Dassiesfontein is a smorgasbord of THINGS. We’re talking room after room of this and that – from antique furniture through kitchen plates, clothing and shoes, to Victorian fireplaces. The venue is a veritable collector’s dream of kitsch and paraphenalia, so set aside at least an hour for your stop at this farmstall.
We piled out of the car, now desperate for a breather, to stretch legs and maybe pick up a quick munch while we were at it. Immediately I sense that this farmstall is not like any of the others we have visited on the N2 (and there are numerous between Cape Town and Caledon).
Outside looks a little like a ramshackle farm yard. There are chickens doing their thing, strutting around the car park as happy as muck, whilst a little further along various farm implements and a lot of what looks like aluminium pipes stand higgledy piggledy to one side.
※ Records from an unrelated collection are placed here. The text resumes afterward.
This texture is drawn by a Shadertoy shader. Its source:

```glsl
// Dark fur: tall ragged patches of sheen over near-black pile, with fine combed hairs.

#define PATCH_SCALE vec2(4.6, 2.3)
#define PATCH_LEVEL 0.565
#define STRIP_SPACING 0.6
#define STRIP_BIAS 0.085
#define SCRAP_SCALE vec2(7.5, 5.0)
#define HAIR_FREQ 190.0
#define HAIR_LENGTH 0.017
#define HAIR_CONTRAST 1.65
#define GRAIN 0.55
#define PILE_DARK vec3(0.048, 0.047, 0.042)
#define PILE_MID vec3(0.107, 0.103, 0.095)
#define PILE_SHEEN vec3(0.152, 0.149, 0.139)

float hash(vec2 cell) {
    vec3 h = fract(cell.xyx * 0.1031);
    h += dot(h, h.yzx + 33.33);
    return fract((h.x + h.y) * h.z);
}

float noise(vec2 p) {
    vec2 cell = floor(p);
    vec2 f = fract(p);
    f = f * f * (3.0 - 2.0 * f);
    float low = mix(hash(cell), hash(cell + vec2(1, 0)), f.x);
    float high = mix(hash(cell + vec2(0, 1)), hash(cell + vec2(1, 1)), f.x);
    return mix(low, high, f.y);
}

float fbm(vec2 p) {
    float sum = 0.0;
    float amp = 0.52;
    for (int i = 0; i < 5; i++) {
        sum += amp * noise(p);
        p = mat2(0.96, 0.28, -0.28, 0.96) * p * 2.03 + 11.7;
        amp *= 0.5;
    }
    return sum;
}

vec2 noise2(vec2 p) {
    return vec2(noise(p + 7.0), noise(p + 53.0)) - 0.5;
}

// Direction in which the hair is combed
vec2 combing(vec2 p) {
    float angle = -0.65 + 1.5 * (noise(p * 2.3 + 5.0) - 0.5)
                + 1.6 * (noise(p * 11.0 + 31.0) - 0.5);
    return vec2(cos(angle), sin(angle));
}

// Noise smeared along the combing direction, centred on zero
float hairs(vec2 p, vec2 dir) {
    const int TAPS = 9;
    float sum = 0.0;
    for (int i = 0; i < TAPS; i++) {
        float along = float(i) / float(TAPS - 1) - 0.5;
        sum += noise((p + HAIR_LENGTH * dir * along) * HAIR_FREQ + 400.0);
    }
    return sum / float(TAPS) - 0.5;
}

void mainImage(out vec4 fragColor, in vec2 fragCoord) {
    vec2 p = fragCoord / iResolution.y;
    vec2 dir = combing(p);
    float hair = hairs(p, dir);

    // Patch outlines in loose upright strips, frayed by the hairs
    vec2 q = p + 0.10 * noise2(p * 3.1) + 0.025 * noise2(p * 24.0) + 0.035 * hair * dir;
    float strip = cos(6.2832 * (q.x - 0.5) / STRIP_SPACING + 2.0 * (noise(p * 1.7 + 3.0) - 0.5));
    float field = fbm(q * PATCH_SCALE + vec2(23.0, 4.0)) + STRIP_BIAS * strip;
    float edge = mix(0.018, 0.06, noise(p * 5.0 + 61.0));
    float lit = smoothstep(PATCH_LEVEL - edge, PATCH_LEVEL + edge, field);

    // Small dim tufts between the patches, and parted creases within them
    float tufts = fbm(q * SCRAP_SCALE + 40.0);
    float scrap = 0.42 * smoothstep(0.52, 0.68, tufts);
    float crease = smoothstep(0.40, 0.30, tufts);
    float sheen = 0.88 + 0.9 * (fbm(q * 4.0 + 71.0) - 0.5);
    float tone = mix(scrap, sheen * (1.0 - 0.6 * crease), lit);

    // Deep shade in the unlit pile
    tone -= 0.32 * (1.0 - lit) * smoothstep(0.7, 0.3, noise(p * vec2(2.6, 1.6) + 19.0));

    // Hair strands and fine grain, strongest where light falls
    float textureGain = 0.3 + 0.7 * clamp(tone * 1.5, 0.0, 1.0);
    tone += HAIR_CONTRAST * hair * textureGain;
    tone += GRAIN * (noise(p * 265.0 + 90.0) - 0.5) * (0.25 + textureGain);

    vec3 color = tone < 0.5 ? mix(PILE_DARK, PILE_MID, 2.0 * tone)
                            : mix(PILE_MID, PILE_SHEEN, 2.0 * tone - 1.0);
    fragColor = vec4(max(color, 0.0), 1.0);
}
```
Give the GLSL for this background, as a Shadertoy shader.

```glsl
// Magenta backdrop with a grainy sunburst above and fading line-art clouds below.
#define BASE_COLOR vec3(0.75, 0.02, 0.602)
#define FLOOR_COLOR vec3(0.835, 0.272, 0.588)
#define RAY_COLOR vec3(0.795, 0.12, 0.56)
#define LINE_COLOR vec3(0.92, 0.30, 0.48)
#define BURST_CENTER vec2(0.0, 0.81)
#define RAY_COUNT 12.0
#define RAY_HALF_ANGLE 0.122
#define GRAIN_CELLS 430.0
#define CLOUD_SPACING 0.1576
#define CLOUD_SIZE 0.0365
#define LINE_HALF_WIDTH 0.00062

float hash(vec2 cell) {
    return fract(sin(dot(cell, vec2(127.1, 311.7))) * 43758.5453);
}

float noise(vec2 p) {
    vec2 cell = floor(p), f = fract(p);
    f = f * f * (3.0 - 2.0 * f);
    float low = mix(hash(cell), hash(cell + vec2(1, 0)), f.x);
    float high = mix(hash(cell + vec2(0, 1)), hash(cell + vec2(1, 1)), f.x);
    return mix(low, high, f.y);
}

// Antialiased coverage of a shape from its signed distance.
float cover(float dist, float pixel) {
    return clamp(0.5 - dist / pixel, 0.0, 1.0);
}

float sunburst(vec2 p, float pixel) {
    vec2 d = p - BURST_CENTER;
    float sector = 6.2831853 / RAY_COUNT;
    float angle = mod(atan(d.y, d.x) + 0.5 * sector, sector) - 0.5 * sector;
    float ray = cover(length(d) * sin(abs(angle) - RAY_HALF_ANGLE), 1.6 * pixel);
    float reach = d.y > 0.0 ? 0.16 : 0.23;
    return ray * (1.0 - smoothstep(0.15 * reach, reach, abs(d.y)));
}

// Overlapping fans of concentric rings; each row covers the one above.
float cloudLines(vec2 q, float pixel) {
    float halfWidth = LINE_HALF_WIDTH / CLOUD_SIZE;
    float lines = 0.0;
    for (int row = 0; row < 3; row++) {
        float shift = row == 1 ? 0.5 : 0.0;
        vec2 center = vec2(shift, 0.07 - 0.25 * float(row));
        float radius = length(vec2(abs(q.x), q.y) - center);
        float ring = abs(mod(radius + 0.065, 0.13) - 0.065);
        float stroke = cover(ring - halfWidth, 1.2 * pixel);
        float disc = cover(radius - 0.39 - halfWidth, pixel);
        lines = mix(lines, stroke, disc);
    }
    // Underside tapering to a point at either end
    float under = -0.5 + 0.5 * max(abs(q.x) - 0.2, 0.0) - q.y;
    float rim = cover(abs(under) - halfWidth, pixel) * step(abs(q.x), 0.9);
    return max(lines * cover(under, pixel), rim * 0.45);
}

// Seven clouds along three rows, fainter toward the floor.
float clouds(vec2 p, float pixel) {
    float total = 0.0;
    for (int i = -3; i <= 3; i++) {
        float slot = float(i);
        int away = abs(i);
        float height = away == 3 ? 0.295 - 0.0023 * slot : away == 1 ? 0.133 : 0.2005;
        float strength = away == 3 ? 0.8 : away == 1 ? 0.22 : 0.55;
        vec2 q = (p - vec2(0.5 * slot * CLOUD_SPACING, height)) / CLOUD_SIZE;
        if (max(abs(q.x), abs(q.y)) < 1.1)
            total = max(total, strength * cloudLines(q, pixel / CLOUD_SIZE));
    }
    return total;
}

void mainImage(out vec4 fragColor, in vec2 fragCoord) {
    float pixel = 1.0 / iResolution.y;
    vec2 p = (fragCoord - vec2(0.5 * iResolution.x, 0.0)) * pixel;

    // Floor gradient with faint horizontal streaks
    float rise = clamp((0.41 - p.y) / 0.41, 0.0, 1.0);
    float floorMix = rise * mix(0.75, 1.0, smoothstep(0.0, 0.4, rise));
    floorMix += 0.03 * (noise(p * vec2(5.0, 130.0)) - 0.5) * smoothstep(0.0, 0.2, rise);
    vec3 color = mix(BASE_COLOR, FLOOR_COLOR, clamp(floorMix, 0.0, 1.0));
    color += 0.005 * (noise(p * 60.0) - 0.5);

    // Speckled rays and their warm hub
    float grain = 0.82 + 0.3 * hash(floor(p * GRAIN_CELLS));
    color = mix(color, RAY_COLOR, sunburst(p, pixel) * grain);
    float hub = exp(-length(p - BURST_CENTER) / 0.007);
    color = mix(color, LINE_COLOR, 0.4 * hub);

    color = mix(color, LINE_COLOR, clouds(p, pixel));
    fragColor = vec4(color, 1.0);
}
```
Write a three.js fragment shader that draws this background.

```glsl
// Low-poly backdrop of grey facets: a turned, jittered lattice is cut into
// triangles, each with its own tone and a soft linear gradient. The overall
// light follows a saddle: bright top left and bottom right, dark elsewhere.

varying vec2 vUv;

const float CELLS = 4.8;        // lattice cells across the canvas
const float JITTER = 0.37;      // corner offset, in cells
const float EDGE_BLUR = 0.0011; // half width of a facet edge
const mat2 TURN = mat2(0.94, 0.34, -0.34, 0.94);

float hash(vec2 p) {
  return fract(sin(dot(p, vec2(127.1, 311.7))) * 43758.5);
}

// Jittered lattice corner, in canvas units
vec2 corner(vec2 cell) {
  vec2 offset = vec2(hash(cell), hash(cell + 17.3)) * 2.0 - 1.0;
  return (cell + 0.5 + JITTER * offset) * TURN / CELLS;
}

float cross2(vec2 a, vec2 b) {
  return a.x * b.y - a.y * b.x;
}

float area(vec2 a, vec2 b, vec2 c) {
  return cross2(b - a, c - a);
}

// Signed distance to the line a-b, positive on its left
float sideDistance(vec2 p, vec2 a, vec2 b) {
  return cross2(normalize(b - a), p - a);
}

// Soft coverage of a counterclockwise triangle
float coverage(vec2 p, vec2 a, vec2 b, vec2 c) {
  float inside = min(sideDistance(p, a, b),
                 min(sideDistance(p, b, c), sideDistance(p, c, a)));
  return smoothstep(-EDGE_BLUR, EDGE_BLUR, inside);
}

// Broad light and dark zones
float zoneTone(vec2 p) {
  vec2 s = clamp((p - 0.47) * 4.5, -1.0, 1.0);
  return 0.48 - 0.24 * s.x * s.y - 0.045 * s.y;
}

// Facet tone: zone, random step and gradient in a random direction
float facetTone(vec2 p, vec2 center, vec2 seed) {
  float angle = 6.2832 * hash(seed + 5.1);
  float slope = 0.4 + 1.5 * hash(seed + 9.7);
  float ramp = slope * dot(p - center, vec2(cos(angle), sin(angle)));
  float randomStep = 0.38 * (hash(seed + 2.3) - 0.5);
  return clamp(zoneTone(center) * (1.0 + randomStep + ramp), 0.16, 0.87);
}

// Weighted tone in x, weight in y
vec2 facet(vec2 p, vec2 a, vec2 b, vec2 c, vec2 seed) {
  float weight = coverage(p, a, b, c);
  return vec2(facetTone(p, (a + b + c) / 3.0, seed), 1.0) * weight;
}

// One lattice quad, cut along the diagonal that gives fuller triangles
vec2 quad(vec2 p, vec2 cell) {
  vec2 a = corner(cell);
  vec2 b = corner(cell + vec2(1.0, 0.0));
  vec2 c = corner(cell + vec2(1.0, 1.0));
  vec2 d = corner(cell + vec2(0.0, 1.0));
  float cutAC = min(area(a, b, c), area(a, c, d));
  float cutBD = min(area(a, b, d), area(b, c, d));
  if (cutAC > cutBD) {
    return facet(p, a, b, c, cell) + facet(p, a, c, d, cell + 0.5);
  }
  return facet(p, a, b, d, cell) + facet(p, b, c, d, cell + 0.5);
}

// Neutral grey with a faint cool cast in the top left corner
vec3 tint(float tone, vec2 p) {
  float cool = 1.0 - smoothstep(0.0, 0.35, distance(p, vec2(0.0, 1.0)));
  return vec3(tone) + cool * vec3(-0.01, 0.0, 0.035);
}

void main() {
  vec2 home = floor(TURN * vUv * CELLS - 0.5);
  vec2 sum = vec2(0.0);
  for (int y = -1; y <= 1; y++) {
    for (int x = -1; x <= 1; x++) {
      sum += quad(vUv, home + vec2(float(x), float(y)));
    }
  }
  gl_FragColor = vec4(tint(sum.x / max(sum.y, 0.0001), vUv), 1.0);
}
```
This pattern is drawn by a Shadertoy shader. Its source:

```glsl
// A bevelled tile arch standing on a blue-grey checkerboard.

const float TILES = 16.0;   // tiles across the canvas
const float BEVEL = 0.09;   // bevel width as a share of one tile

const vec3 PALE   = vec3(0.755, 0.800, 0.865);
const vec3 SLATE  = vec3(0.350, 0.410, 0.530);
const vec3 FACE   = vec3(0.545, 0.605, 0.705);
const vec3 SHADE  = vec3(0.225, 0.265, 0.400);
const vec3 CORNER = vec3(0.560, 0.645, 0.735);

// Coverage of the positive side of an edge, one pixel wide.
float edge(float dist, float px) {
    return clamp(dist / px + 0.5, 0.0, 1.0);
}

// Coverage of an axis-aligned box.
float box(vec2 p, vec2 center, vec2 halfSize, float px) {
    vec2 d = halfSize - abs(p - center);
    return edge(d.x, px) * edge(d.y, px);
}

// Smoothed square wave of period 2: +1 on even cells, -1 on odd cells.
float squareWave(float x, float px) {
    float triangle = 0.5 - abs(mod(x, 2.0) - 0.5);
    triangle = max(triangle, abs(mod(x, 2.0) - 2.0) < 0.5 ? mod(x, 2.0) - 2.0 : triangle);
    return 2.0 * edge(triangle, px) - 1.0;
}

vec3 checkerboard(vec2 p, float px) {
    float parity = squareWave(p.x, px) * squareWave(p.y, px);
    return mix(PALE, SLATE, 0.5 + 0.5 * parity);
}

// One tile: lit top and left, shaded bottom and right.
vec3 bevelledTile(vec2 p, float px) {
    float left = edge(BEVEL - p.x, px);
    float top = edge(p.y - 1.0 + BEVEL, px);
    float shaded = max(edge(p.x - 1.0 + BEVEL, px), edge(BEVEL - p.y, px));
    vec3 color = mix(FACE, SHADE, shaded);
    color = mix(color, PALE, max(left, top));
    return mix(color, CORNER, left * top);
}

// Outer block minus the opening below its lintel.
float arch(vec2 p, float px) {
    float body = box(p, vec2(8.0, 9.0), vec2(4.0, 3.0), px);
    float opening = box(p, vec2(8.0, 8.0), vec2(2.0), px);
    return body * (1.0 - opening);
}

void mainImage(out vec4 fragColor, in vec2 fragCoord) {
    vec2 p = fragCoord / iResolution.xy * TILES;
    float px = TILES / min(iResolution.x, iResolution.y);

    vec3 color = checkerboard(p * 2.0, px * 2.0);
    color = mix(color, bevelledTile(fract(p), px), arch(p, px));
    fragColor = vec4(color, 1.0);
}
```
Inside the farm store Tina and Francina are busy baking bread. The huge farmstyle brown bread dough stands in a large mixing bowl, whilst several tins stand rising above the old farmstyle oven – dinkum, I think it’s a regte egte Dover. Another series of breads have already made their way out of the oven and infuse the little room crammed with anything from bokkoms to jams, rusks and dried fruit with the pungence of yeast bread. Dassiesfontein grind their own flour and these loaves of farm bread are famous. You can also pick up a bag of their flour here too.
I should warn you that they also bake pies that are seriously good, so don’t have your lunch beforehand. I am not a pie fan – I think I’ve eaten one in my life – but these were worth sampling. It helped that someone else was intent on buying up the entire supply. Amazing what a little bit of competition does to compel one into a buying frenzy. We bought two immediately, just in case we missed out.
There is nothing so comforting as the smell of baking bread. However, it does nothing to lessen the effects of tetchy whining from my son, who takes it into his head to whinge for a chocolate when I’ve already laid down the law in the car about what he can and can’t have! We find ourselves outside having a typical mother-wee-son confrontation just as another group of people arrive – spare me these debilitating whatkindofmotherisshe moments!
Back in the farm store, son safely ensconced with Dad, I head further into the Aladdin’s cave – for there is no other way to describe how the rooms just seems to merge one into another. The store becomes a restaurant area overhung with light fittings. I pass through an area so dense with glass wear and crockery that it is difficult to take note of everything, and I can imagine that given the time, one could pick up some real gems here. I overhear Francina managing someone on the phone who wants to book a table. It seems the place is so popular that they only operate a first-come-first-served basis.
In the centre of the rather dark room I enter is the restaurant. Pretty wooden chairs and tables dominate the room, but surrounding them are stands filled with clothing and jewellery as well as a selection of candelabra that make the pulse begin to race (I feel the start of a secret fetish coming on). Overhead hang an endless supply of woven baskets and one wall is covered in second-hand books. To one side stands a chalk board filled with a list of local wines, which is why many people stop here, whilst the far wall is lined with an eclectic and attractive array of gift boxes.
The restaurant serves traditional boerekos, seven days a week. The portions are larger than large and include Sunday lunches that are three course affairs – goodness knows, you better hope your destination is not too far from here, or you’ll fall asleep at the wheel after such a meal.
Down yet another corridor, this one lined with a series of fireplace implements, fresh flowers and a lot of bric-a-brac; I pass the dairy. I don’t trust myself in here as I am a cheese addict, and we already have some delectable items in our boot. But here you will find milk, yoghurt, fruit juice and a range of cheeses. The dairy guarantees that its milk is hormone and additive free, all their milk is sourced from cows that range freely, and all of their cheese is locally produced.
On still further one enters a series of little shops, their shelves lined with things like vases, watering cans, coat hooks and spice racks, followed by a leather shoe and handbag area that would hold the attention of the average woman for at least half an hour. Home made women’s bohemian style clothes, felt handbags and decorative items, and a little dressing room finally complete the picture. This part of the farmstore is known as the boutique and includes vintage clothing, jewellery and beauty products.
Other bits and bobs you can pick up here include a fine selection of coal and wood stoves. In fact Dassiesfontein specialise in a collection of cast iron wood stoves that are practical and beautiful to look at. Their antique section is a collection of old kitchen utensils, enamel ware, tins, porcelain dolls, garden tools and Africana books, pictures and furniture. They also restore old furniture if you are interested.
We fall out of the farmstall having undergone something of an experience. As we leave, we spot a field to the left of the stall where there is an assortment of donkeys, great for children to pet and feed – make a note, in case you stop here too.
Dassiesfontein Farmstall on the N2 between Botriver and Caledon, Overberg, Western Cape